The fact is that the Scriptures make it clear to us that God indeed is witness to all that we do and say and promise even without our asking it of Him. From His throne in glory, He sees all. Nothing is hidden from His eyes. The great Searcher of the hearts of men is fully aware of every aspect of our lives. He knows our thoughts from afar and takes note of our broken promises and unfulfilled vows as well as those we keep. And so it is crucial that we bear this in mind as we come to this text where the Apostle Paul issues a charge to Timothy, reminding him that his response will have witnesses - two, to be precise - God, the Father and Christ Jesus, the Son.

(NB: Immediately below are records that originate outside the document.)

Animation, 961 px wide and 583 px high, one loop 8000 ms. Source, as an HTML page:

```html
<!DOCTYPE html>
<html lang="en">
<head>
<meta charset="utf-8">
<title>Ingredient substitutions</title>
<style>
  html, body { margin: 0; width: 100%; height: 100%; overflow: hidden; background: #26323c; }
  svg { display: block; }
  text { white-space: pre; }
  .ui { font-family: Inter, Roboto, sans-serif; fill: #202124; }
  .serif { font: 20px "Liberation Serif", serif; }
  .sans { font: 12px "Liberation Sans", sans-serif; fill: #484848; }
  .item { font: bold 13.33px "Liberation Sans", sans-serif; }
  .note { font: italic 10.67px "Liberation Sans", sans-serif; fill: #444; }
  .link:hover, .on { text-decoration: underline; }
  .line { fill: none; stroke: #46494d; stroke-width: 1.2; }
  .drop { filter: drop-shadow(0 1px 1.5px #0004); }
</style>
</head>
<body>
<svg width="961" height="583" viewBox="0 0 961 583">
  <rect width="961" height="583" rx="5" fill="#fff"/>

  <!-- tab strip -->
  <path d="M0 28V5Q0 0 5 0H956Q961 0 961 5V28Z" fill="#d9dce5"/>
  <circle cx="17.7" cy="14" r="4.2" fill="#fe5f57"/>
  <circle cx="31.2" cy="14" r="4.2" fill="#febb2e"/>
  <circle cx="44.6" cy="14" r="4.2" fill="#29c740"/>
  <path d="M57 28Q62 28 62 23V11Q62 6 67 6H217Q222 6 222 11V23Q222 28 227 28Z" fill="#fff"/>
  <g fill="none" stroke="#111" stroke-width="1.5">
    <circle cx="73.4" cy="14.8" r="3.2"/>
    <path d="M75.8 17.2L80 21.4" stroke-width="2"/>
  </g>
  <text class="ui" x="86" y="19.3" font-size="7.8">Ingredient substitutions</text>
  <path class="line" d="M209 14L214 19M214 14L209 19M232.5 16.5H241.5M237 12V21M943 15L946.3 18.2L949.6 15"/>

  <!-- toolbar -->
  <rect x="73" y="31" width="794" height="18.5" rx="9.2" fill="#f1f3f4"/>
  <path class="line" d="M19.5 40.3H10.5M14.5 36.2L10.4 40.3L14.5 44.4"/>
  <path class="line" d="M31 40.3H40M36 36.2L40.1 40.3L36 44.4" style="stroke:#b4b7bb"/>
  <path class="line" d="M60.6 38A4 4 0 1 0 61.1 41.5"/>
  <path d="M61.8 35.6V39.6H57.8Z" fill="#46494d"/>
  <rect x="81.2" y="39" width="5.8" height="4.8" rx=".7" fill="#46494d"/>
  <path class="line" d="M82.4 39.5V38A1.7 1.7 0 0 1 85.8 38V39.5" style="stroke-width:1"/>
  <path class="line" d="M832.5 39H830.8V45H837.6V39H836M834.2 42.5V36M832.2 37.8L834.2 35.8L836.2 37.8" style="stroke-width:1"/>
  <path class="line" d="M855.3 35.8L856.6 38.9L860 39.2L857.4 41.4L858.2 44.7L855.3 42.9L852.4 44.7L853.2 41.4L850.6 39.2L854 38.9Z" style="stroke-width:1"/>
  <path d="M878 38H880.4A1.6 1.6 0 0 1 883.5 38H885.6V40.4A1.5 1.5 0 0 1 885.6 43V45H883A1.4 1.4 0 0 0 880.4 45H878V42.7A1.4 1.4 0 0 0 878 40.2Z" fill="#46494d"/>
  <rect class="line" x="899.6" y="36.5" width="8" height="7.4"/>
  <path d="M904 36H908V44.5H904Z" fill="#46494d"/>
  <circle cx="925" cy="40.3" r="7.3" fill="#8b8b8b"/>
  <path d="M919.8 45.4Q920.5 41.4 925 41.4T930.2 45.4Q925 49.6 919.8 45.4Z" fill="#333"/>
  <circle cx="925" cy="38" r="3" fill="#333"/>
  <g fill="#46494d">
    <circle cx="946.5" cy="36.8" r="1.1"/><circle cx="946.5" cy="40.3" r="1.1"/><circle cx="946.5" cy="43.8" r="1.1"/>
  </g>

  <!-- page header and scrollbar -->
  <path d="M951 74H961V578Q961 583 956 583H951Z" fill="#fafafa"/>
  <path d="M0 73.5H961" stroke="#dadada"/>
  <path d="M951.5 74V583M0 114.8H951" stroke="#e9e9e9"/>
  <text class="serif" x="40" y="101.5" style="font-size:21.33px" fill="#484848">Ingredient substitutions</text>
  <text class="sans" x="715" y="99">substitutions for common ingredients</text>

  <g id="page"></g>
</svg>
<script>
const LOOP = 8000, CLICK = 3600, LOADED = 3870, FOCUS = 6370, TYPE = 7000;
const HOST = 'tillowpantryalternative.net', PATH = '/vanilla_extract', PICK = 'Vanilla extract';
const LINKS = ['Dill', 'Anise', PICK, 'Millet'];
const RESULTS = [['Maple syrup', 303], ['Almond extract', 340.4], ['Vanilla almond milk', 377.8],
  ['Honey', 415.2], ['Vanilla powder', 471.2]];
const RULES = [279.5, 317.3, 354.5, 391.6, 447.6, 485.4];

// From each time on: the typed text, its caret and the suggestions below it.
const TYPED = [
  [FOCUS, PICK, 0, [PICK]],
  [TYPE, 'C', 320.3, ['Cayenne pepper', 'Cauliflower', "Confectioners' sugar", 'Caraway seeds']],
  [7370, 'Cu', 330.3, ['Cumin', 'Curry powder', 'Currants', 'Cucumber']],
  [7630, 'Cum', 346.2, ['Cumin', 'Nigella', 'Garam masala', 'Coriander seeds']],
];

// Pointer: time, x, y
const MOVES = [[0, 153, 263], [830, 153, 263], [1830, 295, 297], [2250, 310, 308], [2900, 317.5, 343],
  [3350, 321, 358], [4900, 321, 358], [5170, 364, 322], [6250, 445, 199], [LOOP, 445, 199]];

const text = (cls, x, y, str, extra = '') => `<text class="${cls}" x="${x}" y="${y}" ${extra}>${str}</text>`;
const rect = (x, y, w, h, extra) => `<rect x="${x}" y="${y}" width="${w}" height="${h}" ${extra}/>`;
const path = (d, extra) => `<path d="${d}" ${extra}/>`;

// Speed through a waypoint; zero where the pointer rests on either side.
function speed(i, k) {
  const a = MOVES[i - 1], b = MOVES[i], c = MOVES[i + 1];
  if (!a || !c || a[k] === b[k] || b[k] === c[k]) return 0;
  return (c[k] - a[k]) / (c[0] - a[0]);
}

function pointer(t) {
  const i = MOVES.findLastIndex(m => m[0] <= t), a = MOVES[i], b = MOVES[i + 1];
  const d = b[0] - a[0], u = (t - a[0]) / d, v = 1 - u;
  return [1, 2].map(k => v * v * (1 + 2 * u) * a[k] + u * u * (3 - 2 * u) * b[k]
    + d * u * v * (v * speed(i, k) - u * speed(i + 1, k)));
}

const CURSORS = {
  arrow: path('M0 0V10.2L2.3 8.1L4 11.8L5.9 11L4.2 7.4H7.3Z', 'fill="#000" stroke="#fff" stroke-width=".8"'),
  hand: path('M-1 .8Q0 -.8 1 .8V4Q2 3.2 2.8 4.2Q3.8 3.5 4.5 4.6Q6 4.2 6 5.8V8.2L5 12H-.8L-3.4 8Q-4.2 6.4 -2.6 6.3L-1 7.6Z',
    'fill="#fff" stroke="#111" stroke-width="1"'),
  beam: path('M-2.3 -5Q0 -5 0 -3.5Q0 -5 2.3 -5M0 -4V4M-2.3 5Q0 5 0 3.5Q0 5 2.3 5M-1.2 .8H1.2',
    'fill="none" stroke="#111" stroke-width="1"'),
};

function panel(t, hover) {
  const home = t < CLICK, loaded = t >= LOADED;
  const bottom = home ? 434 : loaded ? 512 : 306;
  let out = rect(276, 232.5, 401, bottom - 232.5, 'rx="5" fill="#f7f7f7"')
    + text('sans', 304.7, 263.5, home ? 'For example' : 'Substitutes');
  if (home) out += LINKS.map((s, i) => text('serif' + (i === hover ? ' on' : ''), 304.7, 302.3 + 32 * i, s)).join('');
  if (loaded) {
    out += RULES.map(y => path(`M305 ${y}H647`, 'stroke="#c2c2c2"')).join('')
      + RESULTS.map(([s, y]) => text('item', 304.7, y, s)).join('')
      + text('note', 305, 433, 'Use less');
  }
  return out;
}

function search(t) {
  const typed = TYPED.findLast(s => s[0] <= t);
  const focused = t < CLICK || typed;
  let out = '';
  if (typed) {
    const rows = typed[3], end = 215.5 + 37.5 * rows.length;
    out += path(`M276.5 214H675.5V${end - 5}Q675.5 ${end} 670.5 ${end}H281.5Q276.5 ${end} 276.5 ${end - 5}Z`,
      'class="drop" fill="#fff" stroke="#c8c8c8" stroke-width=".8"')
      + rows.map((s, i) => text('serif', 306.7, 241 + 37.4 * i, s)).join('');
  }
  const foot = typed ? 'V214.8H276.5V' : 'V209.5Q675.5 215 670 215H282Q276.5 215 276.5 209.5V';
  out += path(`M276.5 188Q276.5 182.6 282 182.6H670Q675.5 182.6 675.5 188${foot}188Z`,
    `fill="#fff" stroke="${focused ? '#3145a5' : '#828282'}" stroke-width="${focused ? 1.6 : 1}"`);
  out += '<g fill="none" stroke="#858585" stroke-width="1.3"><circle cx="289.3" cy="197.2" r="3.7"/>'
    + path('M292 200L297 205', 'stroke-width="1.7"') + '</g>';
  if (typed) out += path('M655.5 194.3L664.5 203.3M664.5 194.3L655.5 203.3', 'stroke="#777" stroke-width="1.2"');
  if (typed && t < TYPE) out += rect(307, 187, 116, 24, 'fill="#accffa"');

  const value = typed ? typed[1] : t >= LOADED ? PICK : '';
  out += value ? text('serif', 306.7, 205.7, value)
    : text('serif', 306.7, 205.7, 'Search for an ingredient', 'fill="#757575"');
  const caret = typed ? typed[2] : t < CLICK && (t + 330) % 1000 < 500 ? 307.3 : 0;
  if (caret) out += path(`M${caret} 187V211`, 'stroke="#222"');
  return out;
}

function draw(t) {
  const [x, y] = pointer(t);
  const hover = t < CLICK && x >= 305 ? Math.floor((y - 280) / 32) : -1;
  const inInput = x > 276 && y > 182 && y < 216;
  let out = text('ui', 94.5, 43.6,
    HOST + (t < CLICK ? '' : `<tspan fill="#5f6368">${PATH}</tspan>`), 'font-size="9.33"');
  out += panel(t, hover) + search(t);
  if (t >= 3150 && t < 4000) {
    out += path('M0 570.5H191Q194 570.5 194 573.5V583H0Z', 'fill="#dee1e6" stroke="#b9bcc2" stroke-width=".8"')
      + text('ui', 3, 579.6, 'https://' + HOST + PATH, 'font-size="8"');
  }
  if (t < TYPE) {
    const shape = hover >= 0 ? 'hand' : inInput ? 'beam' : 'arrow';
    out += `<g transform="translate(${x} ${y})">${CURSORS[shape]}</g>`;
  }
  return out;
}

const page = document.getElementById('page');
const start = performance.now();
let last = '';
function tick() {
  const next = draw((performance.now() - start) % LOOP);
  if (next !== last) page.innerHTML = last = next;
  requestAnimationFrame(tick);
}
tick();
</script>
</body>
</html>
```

First of all, let us look at the charge itself. Paul admonishes young Timothy to take seriously his responsibility, before God, "to keep the commandment." Now you may ask, which specific commandment did Paul have in mind here? The answer quite simply is all of them! His choice of the singular, as against the plural, was intentional. He wanted Timothy to be aware of the wholeness of God's commands as well as the singularly important summation of those commands - to love God and neighbor. But you ask: 'Didn't Christ save us from the Law? Didn't He set us free? Are we not now under grace and not the Law?' And, of course, the answer to all these questions is 'Yes!' But still, even under grace, we are bound unto faithfulness to Christ and His teachings. Even as (and especially as) Christians, saved by grace, we stand duty bound to our thankful obligation of conducting ourselves and managing our affairs so as to bring glory to our God and King.

Additionally, Paul sheds more light upon his meaning as he tells Timothy to keep the commandment "unstained and free from reproach." It is clear that he is speaking of the Moral Law of God which remains valid for the believer as God, in Christ, has called each of us unto godliness and holy living. In the cover of one of my Bibles I have written down something I heard a long time ago: "Character is what you are when no one is looking." The fact is, there is always One who is looking, right? And not only does God look upon us, but He works within us, by His Spirit, to will and to do His good pleasure, recreating us and sanctifying us and calling us to holy living in thankful response to His grace.

This is your charge too! God Himself is a witness, along with Christ Jesus, your Savior, -- witnesses not only to the charge being issued but also to the working out of our response as God enables us to live for Him, looking in faith for the Day when our Savior will return. Our Christian freedom must never be interpreted by us as a pass to live in whatever manner we might choose. We are not at liberty to pick and choose the areas where we will offer God token obedience while reserving other parts of our existence for self. A façade of religiosity is never acceptable to God and should never be tolerated by us. Rather, to the God who sees all and knows all and demands all - it is our clear duty (and special privilege) to offer all to Him.

I love the entirety of the Hymn, All For Jesus, but the second stanza is of particular interest here in light of today's discussion, for in that second verse, as believers, we pledge ourselves to God as follows: "Let my hands perform His bidding, let my feet run in His ways; let my eyes see Jesus only, let my lips speak forth His praise." What a noble endeavor! To live for Jesus - totally - 24/7 -- giving Him our ALL! May this be the commitment that God witnesses in you and in me. By His grace, may the great Reformation Sola be fulfilled in us today and every day: Soli Deo Gloria! 'May God only be glorified' - in all that we are, by all that we have, in all that we do!

The Rev. Donald Caviness is pastor of First Presbyterian Church in Philadelphia, MS.